Browsing:

Tag: 杭州娱乐地图网最新地址

Brandon starlight tour claim false but man says police did call him

first_imgBy Kenneth JacksonAPTN National NewsBrandon – Brandon police have asked an outside police force to look into allegations made on social media that their officers took an Aboriginal man on a “starlight tour” on the weekend despite the man saying he made the claim up.The RCMP is investigating according to a press release issued Monday by Brandon police. The RCMP told APTN National News they confirmed Sunday the claim was fake and forwarded that information to Brandon police.Jay Moosetail posted on his Facebook page Brandon police took him outside of town to force him to walk home, otherwise known as a starlight tour.Moosetail told APTN Brandon police never contacted him to confirm what the RCMP told them. The RCMP said they spoke to one of Moosetail’s friends and were confident his allegation was false.However, Moosetail alleges Brandon police officers called him a “dirty Indian” and other things he wouldn’t repeat.“I am really sorry I made that up. It never happened. I was just mad because of the way they treated me,” he said Sunday and repeated Monday. “They made me feel worthless.”He said he was at a house party. When he went outside to wait for a cab, there were three or four cruisers outside and police asked him what he was doing. He said he was just going home.He alleges they searched him and pushed him against a police car twice.“They were trying to provoke me but I just kept my mouth shut,” he said. “They said ‘we should drop you off and make you walk home.’”He said he’s heard of starlight tours happening to other people but it’s never happened to him.He said he’s received multiple messages on Facebook from people claiming it happened to them.When police were leaving Moosetail said one officer said “idle no more mother****er.”Brandon police said they take these allegations [email protected]@afixedaddresslast_img read more


Reconciliation is going to take years if not generations Trudeau

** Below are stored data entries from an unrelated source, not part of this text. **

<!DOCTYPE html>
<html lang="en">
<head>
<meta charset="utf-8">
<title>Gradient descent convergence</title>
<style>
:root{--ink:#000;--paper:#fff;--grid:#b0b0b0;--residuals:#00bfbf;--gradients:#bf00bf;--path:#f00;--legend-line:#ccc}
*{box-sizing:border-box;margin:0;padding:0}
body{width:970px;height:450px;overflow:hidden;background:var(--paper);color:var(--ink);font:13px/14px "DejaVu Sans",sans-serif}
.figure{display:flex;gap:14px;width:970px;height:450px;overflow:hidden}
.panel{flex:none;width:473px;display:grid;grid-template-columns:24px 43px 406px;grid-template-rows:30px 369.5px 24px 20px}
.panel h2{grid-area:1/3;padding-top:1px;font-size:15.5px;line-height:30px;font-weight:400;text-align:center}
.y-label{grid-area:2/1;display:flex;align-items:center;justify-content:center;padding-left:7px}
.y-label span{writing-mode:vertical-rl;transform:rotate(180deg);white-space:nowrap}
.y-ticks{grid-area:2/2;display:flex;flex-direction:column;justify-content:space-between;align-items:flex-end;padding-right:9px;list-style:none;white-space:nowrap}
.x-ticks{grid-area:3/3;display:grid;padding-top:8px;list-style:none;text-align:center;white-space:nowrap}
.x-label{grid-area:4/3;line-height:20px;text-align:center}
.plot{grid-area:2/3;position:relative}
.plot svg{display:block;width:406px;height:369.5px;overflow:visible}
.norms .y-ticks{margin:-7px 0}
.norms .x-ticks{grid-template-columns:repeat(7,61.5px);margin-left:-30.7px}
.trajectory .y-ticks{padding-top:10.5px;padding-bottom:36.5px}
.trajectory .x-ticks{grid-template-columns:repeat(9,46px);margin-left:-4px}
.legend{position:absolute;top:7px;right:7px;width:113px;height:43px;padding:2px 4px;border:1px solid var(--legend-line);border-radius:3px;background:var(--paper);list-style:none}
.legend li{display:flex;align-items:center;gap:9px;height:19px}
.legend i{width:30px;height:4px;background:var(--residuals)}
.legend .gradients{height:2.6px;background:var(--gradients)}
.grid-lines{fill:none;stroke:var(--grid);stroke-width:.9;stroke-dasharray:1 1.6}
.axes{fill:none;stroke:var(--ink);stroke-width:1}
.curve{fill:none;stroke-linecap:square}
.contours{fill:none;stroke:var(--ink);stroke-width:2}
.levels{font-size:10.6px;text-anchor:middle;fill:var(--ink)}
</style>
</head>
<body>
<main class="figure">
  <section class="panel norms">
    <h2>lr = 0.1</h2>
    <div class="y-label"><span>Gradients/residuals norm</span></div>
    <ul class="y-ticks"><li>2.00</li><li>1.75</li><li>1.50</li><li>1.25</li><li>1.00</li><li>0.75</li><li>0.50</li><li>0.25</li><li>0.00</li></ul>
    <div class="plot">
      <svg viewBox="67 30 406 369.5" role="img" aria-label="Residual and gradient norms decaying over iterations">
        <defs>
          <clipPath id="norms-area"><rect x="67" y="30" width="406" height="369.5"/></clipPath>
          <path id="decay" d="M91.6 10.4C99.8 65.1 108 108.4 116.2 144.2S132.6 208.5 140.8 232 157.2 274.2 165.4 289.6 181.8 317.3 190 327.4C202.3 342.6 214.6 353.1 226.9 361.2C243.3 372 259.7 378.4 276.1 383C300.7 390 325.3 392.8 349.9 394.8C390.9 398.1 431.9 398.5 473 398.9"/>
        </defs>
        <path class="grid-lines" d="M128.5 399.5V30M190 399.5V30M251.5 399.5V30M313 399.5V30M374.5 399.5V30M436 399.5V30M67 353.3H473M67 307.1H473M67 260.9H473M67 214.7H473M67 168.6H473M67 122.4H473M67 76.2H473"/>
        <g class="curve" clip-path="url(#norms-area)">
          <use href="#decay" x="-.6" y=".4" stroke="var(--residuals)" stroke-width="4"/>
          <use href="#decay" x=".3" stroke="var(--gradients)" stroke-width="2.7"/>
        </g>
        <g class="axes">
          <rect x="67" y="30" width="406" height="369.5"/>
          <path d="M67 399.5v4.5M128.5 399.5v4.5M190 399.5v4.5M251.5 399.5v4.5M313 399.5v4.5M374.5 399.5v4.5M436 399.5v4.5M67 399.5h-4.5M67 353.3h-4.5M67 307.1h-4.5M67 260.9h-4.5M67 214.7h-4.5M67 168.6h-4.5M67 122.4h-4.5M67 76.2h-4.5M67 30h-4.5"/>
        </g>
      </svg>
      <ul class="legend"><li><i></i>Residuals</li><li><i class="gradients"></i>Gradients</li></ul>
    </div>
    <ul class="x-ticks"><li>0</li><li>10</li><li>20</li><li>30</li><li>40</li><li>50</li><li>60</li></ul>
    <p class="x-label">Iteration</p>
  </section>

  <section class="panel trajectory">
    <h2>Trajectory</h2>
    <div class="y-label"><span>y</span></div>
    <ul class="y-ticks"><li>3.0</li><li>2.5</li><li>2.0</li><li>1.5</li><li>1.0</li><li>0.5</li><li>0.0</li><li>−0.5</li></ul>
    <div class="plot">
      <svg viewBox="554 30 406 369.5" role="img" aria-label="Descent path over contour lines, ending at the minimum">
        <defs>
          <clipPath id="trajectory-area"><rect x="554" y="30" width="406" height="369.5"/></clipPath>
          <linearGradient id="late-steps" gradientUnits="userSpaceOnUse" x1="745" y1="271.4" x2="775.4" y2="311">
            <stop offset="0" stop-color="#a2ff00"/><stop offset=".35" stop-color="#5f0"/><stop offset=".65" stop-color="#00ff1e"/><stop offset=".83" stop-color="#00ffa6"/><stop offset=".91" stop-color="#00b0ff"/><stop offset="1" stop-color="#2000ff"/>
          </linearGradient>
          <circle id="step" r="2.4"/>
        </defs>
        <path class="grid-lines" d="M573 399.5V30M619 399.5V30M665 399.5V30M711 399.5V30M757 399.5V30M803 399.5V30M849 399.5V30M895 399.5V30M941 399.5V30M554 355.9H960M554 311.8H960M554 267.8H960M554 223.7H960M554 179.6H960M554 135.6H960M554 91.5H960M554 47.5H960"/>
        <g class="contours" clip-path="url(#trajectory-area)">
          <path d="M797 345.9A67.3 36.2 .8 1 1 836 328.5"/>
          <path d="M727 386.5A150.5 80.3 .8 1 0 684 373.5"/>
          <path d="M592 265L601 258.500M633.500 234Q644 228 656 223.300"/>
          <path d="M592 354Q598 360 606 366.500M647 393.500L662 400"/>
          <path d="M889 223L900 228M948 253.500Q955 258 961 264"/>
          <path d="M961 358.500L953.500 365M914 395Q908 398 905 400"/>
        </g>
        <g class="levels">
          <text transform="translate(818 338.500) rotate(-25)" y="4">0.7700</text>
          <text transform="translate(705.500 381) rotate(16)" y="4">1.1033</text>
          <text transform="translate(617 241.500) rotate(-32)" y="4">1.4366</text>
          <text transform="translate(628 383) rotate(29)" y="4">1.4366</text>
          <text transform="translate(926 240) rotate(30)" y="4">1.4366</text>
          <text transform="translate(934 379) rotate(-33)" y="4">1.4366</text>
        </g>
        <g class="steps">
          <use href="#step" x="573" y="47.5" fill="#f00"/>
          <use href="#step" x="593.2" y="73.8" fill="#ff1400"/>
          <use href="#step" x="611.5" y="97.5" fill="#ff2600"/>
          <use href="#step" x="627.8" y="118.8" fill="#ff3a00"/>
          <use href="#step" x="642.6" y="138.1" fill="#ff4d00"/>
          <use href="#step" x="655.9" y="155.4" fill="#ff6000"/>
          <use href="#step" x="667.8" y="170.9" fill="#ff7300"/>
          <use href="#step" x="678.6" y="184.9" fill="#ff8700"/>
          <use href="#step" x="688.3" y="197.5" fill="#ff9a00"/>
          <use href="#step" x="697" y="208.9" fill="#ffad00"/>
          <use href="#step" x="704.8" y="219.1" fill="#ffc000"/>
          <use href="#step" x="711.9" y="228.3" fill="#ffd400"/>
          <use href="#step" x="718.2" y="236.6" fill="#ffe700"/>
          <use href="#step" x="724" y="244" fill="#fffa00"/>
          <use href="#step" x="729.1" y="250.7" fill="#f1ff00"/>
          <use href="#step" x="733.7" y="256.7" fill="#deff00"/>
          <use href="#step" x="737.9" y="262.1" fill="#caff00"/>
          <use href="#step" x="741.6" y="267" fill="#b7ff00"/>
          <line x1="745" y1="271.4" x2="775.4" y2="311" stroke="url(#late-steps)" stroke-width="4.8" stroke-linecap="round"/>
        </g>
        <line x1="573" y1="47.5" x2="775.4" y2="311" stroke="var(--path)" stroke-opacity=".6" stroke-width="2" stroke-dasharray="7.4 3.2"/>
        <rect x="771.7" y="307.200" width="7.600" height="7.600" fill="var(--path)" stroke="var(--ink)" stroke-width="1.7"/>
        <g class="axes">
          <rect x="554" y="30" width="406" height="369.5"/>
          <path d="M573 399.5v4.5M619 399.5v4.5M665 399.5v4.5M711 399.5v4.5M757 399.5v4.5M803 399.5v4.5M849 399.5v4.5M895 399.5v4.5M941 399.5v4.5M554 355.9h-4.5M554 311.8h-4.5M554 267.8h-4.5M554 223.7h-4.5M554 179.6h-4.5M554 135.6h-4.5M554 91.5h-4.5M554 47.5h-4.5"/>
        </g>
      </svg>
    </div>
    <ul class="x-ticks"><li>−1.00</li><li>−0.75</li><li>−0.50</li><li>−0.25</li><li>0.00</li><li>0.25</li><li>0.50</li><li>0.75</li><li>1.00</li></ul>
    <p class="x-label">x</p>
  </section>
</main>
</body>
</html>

first_imgKenneth Jackson APTN National NewsOTTAWA – If residential schools can be equated to a 100 year walk into the woods then fixing the damage they did to Indigenous people is going to be a long walk back out.That was the message Canadians heard Wednesday from Prime Minister Justin Trudeau speaking of the first steps of reconciliation his government is taking by meeting with Indigenous leaders from all walks. Trudeau said the purpose of the Wednesday morning meeting was to set that direction.“We talked about a number of specific issues,” said Trudeau. “But also engaged directly on how we’re going to work together to address these problems concretely. This is an engagement that is going to take years, decades and generations, perhaps.”Trudeau didn’t get into specifics, but for Indigenous peoples the specifics surround them.Residential schools destroyed up to seven generations of their families.The schools began with the first kids in the late 1800s then the next generation were taken and so on.One after another. By truck.By train, like cattle, in some cases.Some parents unknowingly walked their kids to schools run by Church and funded by the State.Those that fought back did so under threat of imprisonment if they didn’t hand over their kids to the priest at the door in the throes of residential school system that pulled in over 150,000 children to indoctrinate them with the white way of living and language. There are cases of scientific and medical experiments, documented cases of sexual and physical abuses and thousands of deaths, some 3,200 officially. But many more are suspected according to Justice Murray Sinclair who led the Truth and Reconciliation Commission documenting all the specific details its final report released Tuesday.The TRC has 94 recommendations on what needs to be done to fix the mess of residential schools – one is an inquiry into the high number of missing and murdered Indigenous women. The Trudeau government has already begun work on the inquiry.One recommendations that isn’t so easy for Trudeau to achieve is an official apology from the Catholic church, as it falls outside of the federal government’s jurisdiction. Trudeau said Wednesday he’ll seek an apology from the Pope.“I’m not going to pretend it is my job to order other governments or other organizations to do anything but I certainly look forward to constructive engagement to address this issue,” he said.Assembly of First Nations National Chief Perry Bellegarde said an apology is needed“The Catholic church is the only church that has not officially apologized to the survivors,” Bellegarde said Wednesday flanking Trudeau.But as Trudeau, his ministers, Aboriginal leaders and the grassroots move forward it’s important to ensure this first meeting wasn’t just a meeting to have more meetings, said the prime minister.“It’s important to start with a true sense of collaboration and partnership and that’s exactly what we cemented this morning,” he said.That means not passing the buck said Dawn Harvard, president of the Native Women’s Association of Canada.“We cannot afford to sit around talking about jurisdiction, who is responsible for what when we all have a role to play,” said Harvard.After all, people’s lives are at risk she [email protected]last_img read more